Which lines of the records below contain the string "coat"? Report each of them.

[Stored data]
####################

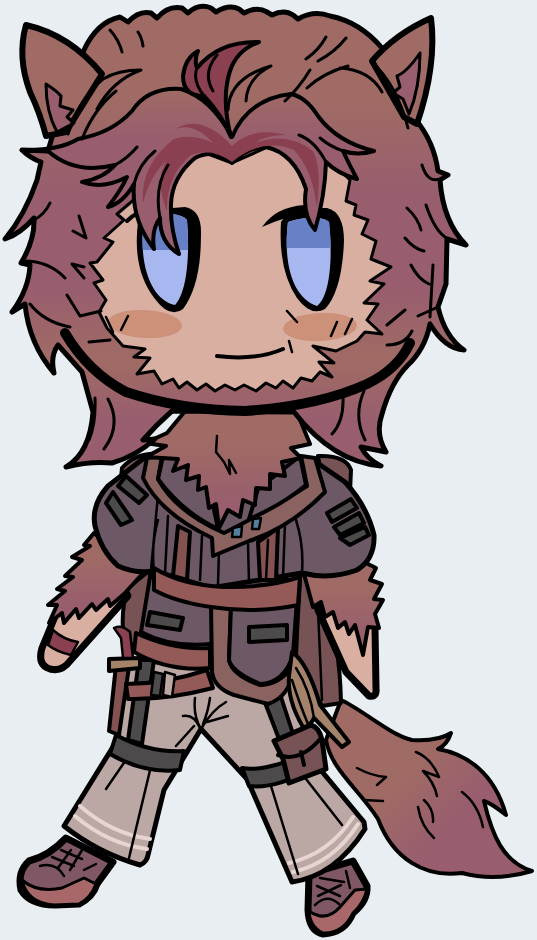
<!DOCTYPE html>
<html lang="en">
<head>
<meta charset="utf-8">
<title>Wolf-eared traveller</title>
<style>
:root{--paper:#e8eef2;--ink:#000;--fur:#a06b64;--plum:#985e6e;--wine:#8a4050;--skin:#d8afa0;--blush:#cd9079;--iris:#a6b8ef;--iris-shade:#6780c6;--coat:#6d5866;--trim:#8a625f;--belt:#945a58;--stripe:#845250;--pack:#775355;--strap:#4c4a4b;--cloth:#bba7a4;--hem:#e6d5d0;--tan:#a5836b;--shoe:#805764;--sole:#a8686a;--gem:#55809c}
html,body{margin:0;height:100%;overflow:hidden;background:var(--paper)}
svg{display:block;width:537px;height:940px}
.line{stroke:var(--ink);stroke-width:4;stroke-linejoin:round;stroke-linecap:round}
.bold{stroke-width:7}.fine{stroke-width:2.5}
.bare{fill:none}
.skin{fill:var(--skin)}.coat{fill:var(--coat)}.trim{fill:var(--trim)}.belt{fill:var(--belt)}.strap{fill:var(--strap)}.pack{fill:var(--pack)}.cloth{fill:var(--cloth)}.tan{fill:var(--tan)}.shoe{fill:var(--shoe)}.sole{fill:var(--sole)}.wine{fill:var(--wine)}.stripe{fill:var(--stripe)}.gem{fill:var(--gem)}.plum{fill:var(--plum)}.blush{fill:var(--blush)}
.hem{fill:none;stroke:var(--hem);stroke-width:4}
.from{stop-color:var(--fur)}.to{stop-color:var(--plum)}
</style>
</head>
<body>
<svg viewBox="0 0 537 940" role="img" aria-label="Chibi character with wolf ears, beard and tail, walking in travelling clothes">
<defs>
<linearGradient id="hair-tone" gradientUnits="userSpaceOnUse" x1="0" y1="10" x2="0" y2="465"><stop class="from" offset=".2"/><stop class="to" offset=".4"/><stop class="to" offset=".62"/><stop class="from" offset=".77"/><stop class="to" offset=".9"/></linearGradient>
<linearGradient id="fringe-tone" gradientUnits="userSpaceOnUse" x1="0" y1="80" x2="0" y2="160"><stop class="from" offset=".1"/><stop class="to" offset=".7"/></linearGradient>
<linearGradient id="fur-tone" x1="0" y1="0" x2="0" y2="1"><stop class="from" offset=".25"/><stop class="to" offset=".8"/></linearGradient>
<linearGradient id="tail-tone" gradientUnits="userSpaceOnUse" x1="350" y1="720" x2="490" y2="850"><stop class="from" offset=".4"/><stop class="to" offset=".75"/></linearGradient>
<clipPath id="left-eye-shape"><path d="M144 219C164 211 180 213 187 220C190 255 187 292 175 305C150 300 138 262 144 219Z"/></clipPath>
<clipPath id="right-eye-shape"><path d="M288 222C306 216 322 216 329 222C333 258 330 296 317 306C292 298 283 262 288 222Z"/></clipPath>
</defs>
<rect width="537" height="940" fill="var(--paper)"/>

<g id="tail" class="line">
<path fill="url(#tail-tone)" d="M341 700C360 708 390 735 412 740C430 741 442 739 451 733Q447 745 438 749C466 754 494 772 506 815Q491 803 484 801C492 835 503 862 532 871Q495 882 462 873C425 878 393 859 378 819C360 790 331 770 326 740Z"/>
<path class="bare fine" d="M357 768Q372 776 386 777L377 785M363 800L383 801M416 752Q431 758 439 777L423 771Q434 782 437 796M418 807Q421 826 434 838M424 800Q434 809 433 822M462 792Q478 804 483 827"/>
</g>

<g id="backpack" class="line">
<path class="pack" d="M122 468Q136 452 160 454L150 480L120 488ZM318 456Q346 455 351 470L350 492L322 480Z"/>
<path class="pack" d="M128 588L150 570V650L124 642Q120 610 128 588ZM298 570L322 592Q340 640 341 703L322 706L296 660Z"/>
<path class="bare fine" d="M318 610L322 700"/>
</g>

<g id="left-arm" class="line">
<path class="skin bold" d="M66 590L42 648Q37 665 50 669Q62 672 70 661L128 596L112 566Z"/>
<path class="wine fine" d="M53 630Q64 640 78 642L71 655Q57 652 48 645Z"/>
<path fill="url(#fur-tone)" d="M94 533L84 545L90 546L72 557L82 560L65 576L73 577L57 589L65 591L48 605L57 605L49 623L62 613L64 623L76 609L79 618L92 604L96 610L108 599L110 606L124 594L144 572L120 555Z"/>
</g>
<g id="right-arm" class="line">
<path class="skin bold" d="M318 610L346 672L369 696Q377 698 376 688L375 628L364 585L310 580Z"/>
<path fill="url(#fur-tone)" d="M304 574L313 607L321 602L325 617L333 612L338 628L345 622L349 634L355 625L363 655L368 627L379 628L375 614L383 600L374 599L382 584L370 580L376 568L364 562Z"/>
</g>

<g id="shoes" class="line bold">
<path class="shoe" d="M66 838Q49 856 29 861Q17 872 21 890Q30 905 55 905L79 904Q93 897 97 884L113 862Z"/>
<path class="sole" d="M22 880Q37 893 62 888L84 878L96 884Q91 898 79 904L54 905Q27 903 22 880Z" stroke-width="3"/>
<path class="bare fine" d="M40 866Q56 862 64 876M52 857L74 866M61 850L82 859M58 868L71 850M70 870L82 850M84 870L96 864"/>
<path class="shoe" d="M309 874L308 910Q309 931 323 934Q345 933 353 913Q368 901 367 886L353 861Z"/>
<path class="sole" d="M309 911Q326 923 340 907L355 890L367 889Q364 903 353 913Q343 934 323 933Q310 927 309 911Z" stroke-width="3"/>
<path class="bare fine" d="M315 905Q327 893 339 904M317 886L340 896M318 896L341 885M320 878L344 882M346 871L350 888"/>
</g>

<g id="trousers" class="line">
<path class="cloth" stroke-width="5" d="M128 660L116 742L64 826Q98 853 140 865Q147 862 148 855L164 790L201 729L247 779L292 882Q335 876 365 829L364 822L314 762L290 670Z"/>
<path class="hem" d="M80 806Q112 834 150 839M75 816Q108 844 147 849M289 863Q329 854 353 817M293 872Q333 863 358 824"/>
<path class="bare fine" d="M152 762L129 858M271 786L298 874M201 729Q193 716 195 698M201 729Q212 710 226 702M203 724Q208 712 210 698M183 716Q194 714 200 728M207 722L228 716M176 746L194 726M128 757L106 789M306 779L342 825"/>
</g>

<g id="leg-straps" class="line">
<path class="strap" d="M139 660H154L142 744L128 740ZM264 700L280 694L297 746L284 752Z"/>
<path class="strap" d="M116 735Q149 753 184 751L180 770Q144 774 110 754ZM242 768Q266 772 304 754L310 770Q275 789 249 786Z"/>
<path class="stripe" d="M116 665L130 660L119 735L109 731Z"/>
<path class="tan" d="M109 659L140 658V668L109 671Z"/>
<path class="wine fine" d="M114 628Q122 624 130 632L133 658H123L121 638Z"/>
</g>

<g id="lower-belts" class="line">
<path class="belt" d="M136 633Q171 650 210 648V668Q168 672 134 652Z"/>
<path class="belt" d="M126 684Q165 684 207 670L213 688Q167 700 128 699Z"/>
<path class="strap fine" d="M154 672L163 674L160 696L151 695Z"/>
<path class="cloth fine" d="M165 672L175 675L172 697L163 695Z"/>
</g>

<g id="jacket" class="line">
<path class="coat" d="M150 577L141 632Q171 648 211 644L296 650L300 580Z"/>
<path class="trim" d="M211 604L212 672Q214 688 234 695L268 704Q285 698 290 682L288 672Q276 685 260 685Q232 675 229 660L231 606Z"/>
<path class="coat" d="M231 606L229 660Q232 672 260 684Q284 683 293 655L297 600Z"/>
<path class="strap" d="M150 612L183 618L180 630L147 625ZM249 627L287 625V640L249 642Z"/>
<path class="coat" stroke-width="5" d="M148 455L108 486Q91 505 95 526Q101 551 118 566Q136 574 154 571L211 588L302 573Q330 580 357 570Q375 559 374 535Q367 506 345 482L313 460Z"/>
<path class="stripe" d="M178 526L190 532L187 580L173 576ZM258 542L278 528L276 580H260Z"/>
<path class="bare fine" d="M158 495L151 570M168 516L165 573M202 536L200 580M219 550L218 585M248 544L249 583M268 540L266 580M285 523L283 577M296 520Q304 545 302 573M158 520Q151 545 154 571"/>
<path class="strap" d="M118 486L126 476L147 495L139 503ZM106 503L113 492L132 520L121 525ZM327 513L351 499L357 508L332 522ZM334 527L359 513L364 523L340 535ZM340 538L365 527L369 535L350 545Z"/>
<path class="trim" d="M147 458L143 478Q160 513 212 538L213 556Q230 549 249 541Q291 527 325 492L315 458L301 456L307 486Q268 511 224 533Q176 512 158 479L162 456Z"/>
<path class="coat" d="M163 456L158 479Q182 512 218 529L210 490L187 458ZM300 456L306 485Q282 505 249 519L258 489Z"/>
<path class="belt" d="M154 568Q181 585 224 587Q266 588 300 577L298 605Q256 614 211 607Q176 602 154 590Z"/>
</g>

<g id="pouch" class="line">
<path class="tan" d="M292 652Q308 663 320 705L349 742L342 747L314 718Q309 728 303 727Q287 700 289 676Z"/>
<path class="bare fine" d="M296 668Q310 690 314 718M292 680Q300 705 308 724"/>
<path class="pack" stroke-width="5" d="M274 741L311 725Q319 727 322 740L326 769L289 783L283 759Z"/>
<path class="bare" d="M278 755Q300 763 321 738M301 752L304 765"/>
</g>

<g id="neck-fur" class="line">
<path fill="url(#fur-tone)" d="M186 410L167 433L145 443L166 446L146 457L178 459L173 471L188 465L186 480L199 476L198 490L206 487L209 508L216 504L219 528L228 510L240 517L243 500L255 505L256 488L270 489L270 474L285 476L282 462L301 458L291 448L310 444L296 410Z"/>
<path class="bare fine" d="M217 436L216 452L224 462L230 474L229 460L236 473"/>
<path class="gem fine" d="M233 528L242 526L241 537L232 537ZM253 519L261 518L259 529L252 529Z"/>
</g>

<g id="head" class="line">
<path id="hair" fill="url(#hair-tone)" stroke-width="5" d="M84 50Q97 22 120 17L128 22Q139 10 151 13L157 18Q168 5 182 8L188 13Q199 3 211 8L216 12Q229 4 239 9L244 13Q257 6 267 12L272 15Q284 9 293 15L298 19Q314 10 330 16Q360 22 382 48L416 120Q434 142 438 171L448 175L440 180Q443 222 466 245L447 239L446 284L438 307Q445 337 464 350Q445 349 430 324Q425 349 408 365Q391 382 382 414Q375 434 386 452L361 447Q367 459 381 466Q333 462 294 412L172 411Q156 425 143 440L155 439Q136 456 112 463Q90 461 66 467Q90 453 93 412L82 372L58 345Q50 356 54 373Q29 344 25 304L12 312Q29 289 30 265L21 263Q35 240 34 218Q20 234 5 239Q25 215 37 180L41 162Q30 158 22 150L48 151L60 110Z"/>
<path id="face" class="skin" stroke-width="3" d="M232 163L200 151L165 170L130 203L117 214L124 220L104 238L113 242L97 262L90 263L103 280L94 283L106 300L99 312L107 328L123 346L145 349L134 357L150 358L137 374L154 371L162 384L173 379L179 388L187 382L197 390L206 384L215 391L225 385L235 390L244 385L256 391L266 383L276 388L283 381L293 388L301 378L312 381L320 372L332 377L319 362L334 363L313 346L336 351L357 341L365 332L382 334L367 320L378 304L364 303L384 284L370 281L391 267L371 259L376 241L362 234L368 220L354 215L356 205L346 201L350 180L320 150L270 146Z"/>
<path class="bare" stroke-width="10" d="M65 333Q88 372 126 392Q180 410 245 411Q318 406 367 384Q398 369 410 343"/>
<path class="bare" stroke-width="3" d="M30 304Q44 322 70 327M24 261Q49 261 65 278M34 220Q45 214 50 203M79 216L86 238L73 231M84 267L72 264L84 278M67 295L80 316L101 311M89 342L110 340M422 165Q428 185 442 178M426 205Q435 232 448 239M405 238Q414 249 424 251M411 265Q418 279 429 284M433 265L430 317M438 307L418 316M387 325L405 310M387 345Q405 345 412 331M407 208Q418 218 421 230M95 398Q96 424 89 440M108 399Q122 425 104 449M364 391Q353 416 365 440M343 397Q344 421 332 434"/>
</g>

<g id="blush" class="blush"><ellipse cx="145" cy="324" rx="37" ry="14" transform="rotate(3 145 324)"/><ellipse cx="320" cy="327" rx="37" ry="14" transform="rotate(-3 320 327)"/></g>
<path class="line bare fine" d="M106 317L113 332M128 316L121 330M337 322L331 336M352 319L345 334M287 311L297 322M289 341L292 352"/>

<g id="eyes">
<path d="M138 222Q140 211 160 209L185 207Q202 210 201 235Q201 285 183 309Q170 319 155 299Q132 270 138 222Z"/>
<path d="M281 222Q288 210 304 208L327 208Q344 212 344 241Q342 291 325 309Q311 317 297 298Q278 270 281 222Z"/>
<g clip-path="url(#left-eye-shape)" fill="var(--iris)"><rect x="138" y="205" width="55" height="105"/><rect x="138" y="205" width="55" height="45" fill="var(--iris-shade)"/></g>
<g clip-path="url(#right-eye-shape)" fill="var(--iris)"><rect x="280" y="205" width="55" height="105"/><rect x="280" y="205" width="55" height="43" fill="var(--iris-shade)"/></g>
<path class="line bare" stroke-width="8" d="M127 221Q137 211 150 209"/>
<path d="M262 227Q276 207 304 205L308 214Q283 217 262 227Z"/>
</g>
<path id="mouth" class="line bare" stroke-width="5" d="M217 356Q255 361 283 349"/>

<g id="ears" class="line">
<path fill="var(--fur)" stroke-width="6" d="M46 136Q40 113 30 92Q17 57 26 25Q70 35 102 74L66 132Z"/>
<path class="plum" stroke-width="3" d="M46 84Q57 91 61 96L60 106L73 110L67 117L74 123L57 132Q46 112 46 84Z"/>
<path fill="var(--fur)" stroke-width="6" d="M372 61Q395 34 431 18Q437 65 417 124L404 117Z"/>
<path class="plum" stroke-width="3" d="M420 53Q420 88 409 114L403 99L393 93L400 87L397 76Q407 72 420 53Z"/>
<path d="M49 139L69 129Q81 101 101 73L112 79L140 70L370 65Q393 81 413 123L390 150L60 150Z" fill="var(--fur)" stroke="none" opacity=".01"/>
<path class="bare" stroke-width="3" d="M68 134Q79 99 103 79Q118 70 141 70Q113 80 97 109M372 62Q397 85 408 128M340 68Q370 70 382 92M110 30Q119 40 122 52M326 37Q319 50 306 59M346 38Q335 52 318 61M138 32Q142 38 143 46M307 88Q323 73 348 66"/>
</g>

<g id="fringe" class="line">
<path fill="url(#fringe-tone)" d="M232 163Q214 148 195 158Q172 177 171 204Q170 228 179 254Q160 243 160 218Q151 230 154 249Q131 219 134 184Q123 203 108 207Q121 190 127 177Q102 190 82 182Q104 178 115 165Q75 175 48 151L22 150Q58 151 78 139Q112 133 132 111Q148 87 181 89Q211 98 232 137Q248 99 291 94Q306 97 318 116Q337 142 374 151Q358 156 343 151Q349 164 357 179Q338 174 326 162Q325 196 315 230Q302 215 306 189Q294 153 266 147Q248 147 232 163Z"/>
<path class="wine" stroke="none" d="M232 162Q211 147 191 155Q166 176 167 211Q155 182 166 161Q150 176 143 203Q140 165 174 139Q192 133 213 143Q194 122 175 129Q202 113 232 146Q253 126 286 135Q265 135 255 143Q287 131 313 151Q322 168 317 207Q312 169 294 150Q263 137 232 162Z"/>
<path class="bare" stroke-width="3" d="M232 137Q224 112 201 96M115 165Q128 158 137 147M134 184Q139 164 155 151M160 218Q154 187 168 165M326 162Q315 141 299 135M343 151Q331 147 320 138M82 139Q94 109 116 91M285 101Q299 88 310 70"/>
<path class="wine" d="M231 137Q222 115 204 96Q183 96 183 76Q185 58 198 51Q194 60 197 68Q219 41 259 42Q237 50 230 71Q221 99 231 137Z"/>
<path class="bare" stroke-width="3" d="M197 68Q192 80 204 96M228 110Q229 78 271 66Q247 78 246 101M217 55Q202 73 213 91"/>
</g>
</svg>
</body>
</html>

####################

- TASK SOLUTION
:root{--paper:#e8eef2;--ink:#000;--fur:#a06b64;--plum:#985e6e;--wine:#8a4050;--skin:#d8afa0;--blush:#cd9079;--iris:#a6b8ef;--iris-shade:#6780c6;--coat:#6d5866;--trim:#8a625f;--belt:#945a58;--stripe:#845250;--pack:#775355;--strap:#4c4a4b;--cloth:#bba7a4;--hem:#e6d5d0;--tan:#a5836b;--shoe:#805764;--sole:#a8686a;--gem:#55809c}
.skin{fill:var(--skin)}.coat{fill:var(--coat)}.trim{fill:var(--trim)}.belt{fill:var(--belt)}.strap{fill:var(--strap)}.pack{fill:var(--pack)}.cloth{fill:var(--cloth)}.tan{fill:var(--tan)}.shoe{fill:var(--shoe)}.sole{fill:var(--sole)}.wine{fill:var(--wine)}.stripe{fill:var(--stripe)}.gem{fill:var(--gem)}.plum{fill:var(--plum)}.blush{fill:var(--blush)}
<path class="coat" d="M150 577L141 632Q171 648 211 644L296 650L300 580Z"/>
<path class="coat" d="M231 606L229 660Q232 672 260 684Q284 683 293 655L297 600Z"/>
<path class="coat" stroke-width="5" d="M148 455L108 486Q91 505 95 526Q101 551 118 566Q136 574 154 571L211 588L302 573Q330 580 357 570Q375 559 374 535Q367 506 345 482L313 460Z"/>
<path class="coat" d="M163 456L158 479Q182 512 218 529L210 490L187 458ZM300 456L306 485Q282 505 249 519L258 489Z"/>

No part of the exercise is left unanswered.